- **HOW TO COMPLETE THIS TASK**
Only lines that contain the word "body" are to be returned from the data below.

- **DATASET CONTENT**
#####

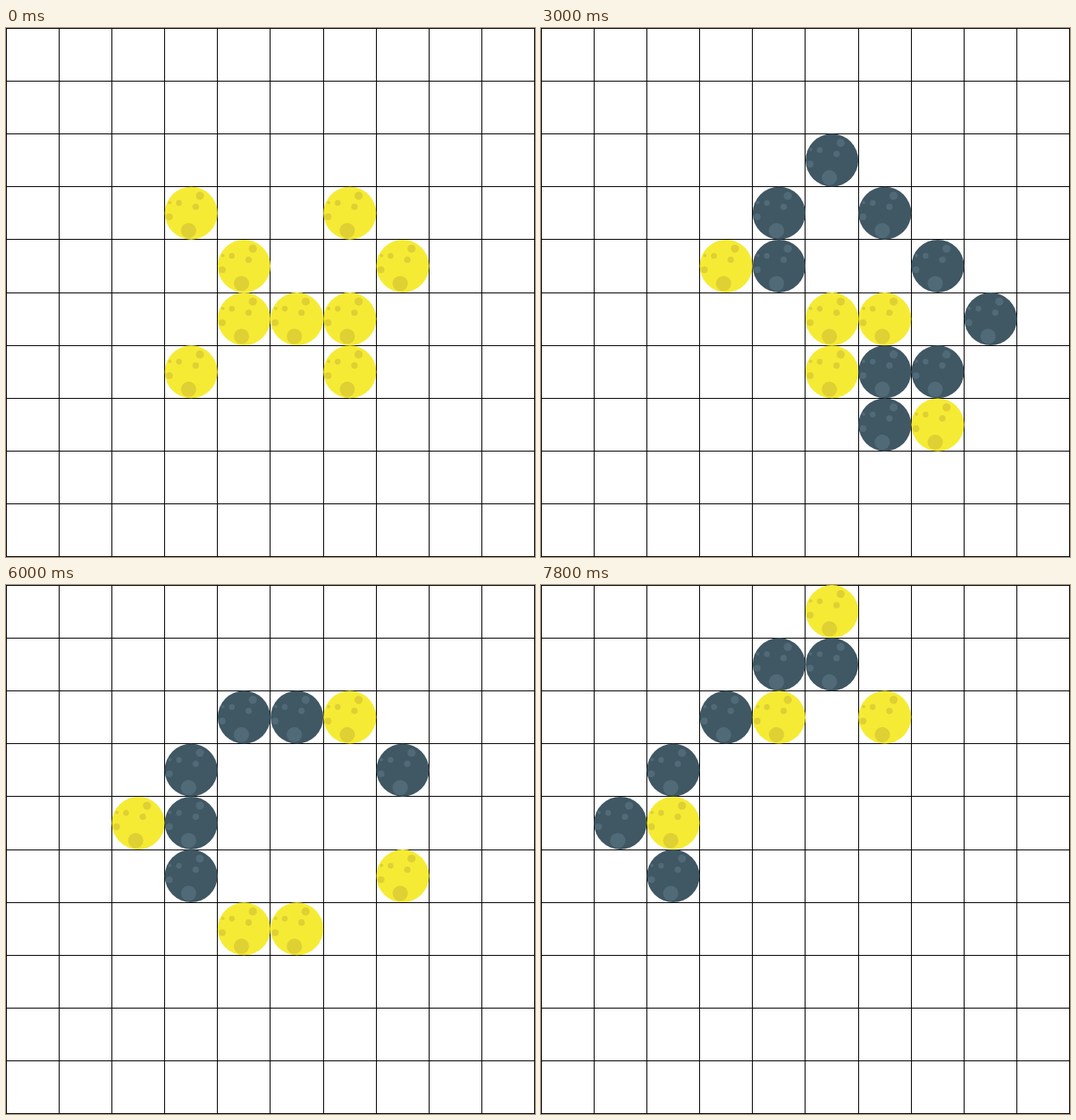
Write an HTML page with a canvas that moves like this. It is 622x622 px and loops after 8 s.

```html
<!DOCTYPE html>
<html lang="en">
<head>
<meta charset="utf-8">
<title>Game of Life</title>
<style>
  html, body { margin: 0; width: 100%; height: 100%; overflow: hidden; background: #fff; }
  canvas { display: block; }
</style>
</head>
<body>
<canvas id="stage" width="622" height="622"></canvas>
<script>
const SIZE = 622, N = 10, CELL = SIZE / N;
const STEP = 600, LOOP = 8000;
const NEWBORN = { disc: '#f6eb34', crater: '#dfd034' };
const SURVIVOR = { disc: '#405764', crater: '#516a78' };

// Crater offsets from the disc centre, and radius
const CRATERS = [
  [-3, 20.5, 9], [10.3, -20.4, 4.8], [5.4, -7.4, 3.8],
  [-14.3, -12, 3.4], [-25.6, 4.4, 4], [-25, -12.4, 2]
];

const START = [
  '..........',
  '..........',
  '..........',
  '...#..#...',
  '....#..#..',
  '....###...',
  '...#..#...',
  '..........',
  '..........',
  '..........'
];

const ctx = document.getElementById('stage').getContext('2d');

// Cell values: 0 empty, 1 newborn, 2 survivor
function evolve(grid) {
  const alive = (x, y) => (grid[y] && grid[y][x] ? 1 : 0);
  return grid.map((row, y) => row.map((cell, x) => {
    let near = -alive(x, y);
    for (let dy = -1; dy <= 1; dy++) {
      for (let dx = -1; dx <= 1; dx++) near += alive(x + dx, y + dy);
    }
    if (cell) return near === 2 || near === 3 ? 2 : 0;
    return near === 3 ? 1 : 0;
  }));
}

const generations = [START.map(row => [...row].map(c => (c === '#' ? 1 : 0)))];
while (generations.length * STEP < LOOP) {
  generations.push(evolve(generations[generations.length - 1]));
}

function dot(x, y, r, color) {
  ctx.fillStyle = color;
  ctx.beginPath();
  ctx.arc(x, y, r, 0, Math.PI * 2);
  ctx.fill();
}

function drawMoon(col, row, colors) {
  const x = (col + 0.5) * CELL, y = (row + 0.5) * CELL;
  dot(x, y, 31, colors.disc);
  for (const [dx, dy, r] of CRATERS) dot(x + dx, y + dy, r, colors.crater);
}

function drawGrid() {
  ctx.fillStyle = '#000';
  for (let i = 0; i <= N; i++) {
    ctx.fillRect(Math.floor(i * 62.19), 0, 1, SIZE);
    ctx.fillRect(0, Math.min(Math.floor(i * CELL), SIZE - 1), SIZE, 1);
  }
}

function draw(grid) {
  ctx.fillStyle = '#fff';
  ctx.fillRect(0, 0, SIZE, SIZE);
  drawGrid();
  grid.forEach((row, y) => row.forEach((cell, x) => {
    if (cell) drawMoon(x, y, cell === 1 ? NEWBORN : SURVIVOR);
  }));
}

const begin = performance.now();
let shown = -1;

function tick() {
  const index = Math.floor(((performance.now() - begin) % LOOP) / STEP);
  if (index !== shown) draw(generations[shown = index]);
  requestAnimationFrame(tick);
}
tick();
</script>
</body>
</html>
```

#####

- **RESULT**
  html, body { margin: 0; width: 100%; height: 100%; overflow: hidden; background: #fff; }
<body>
</body>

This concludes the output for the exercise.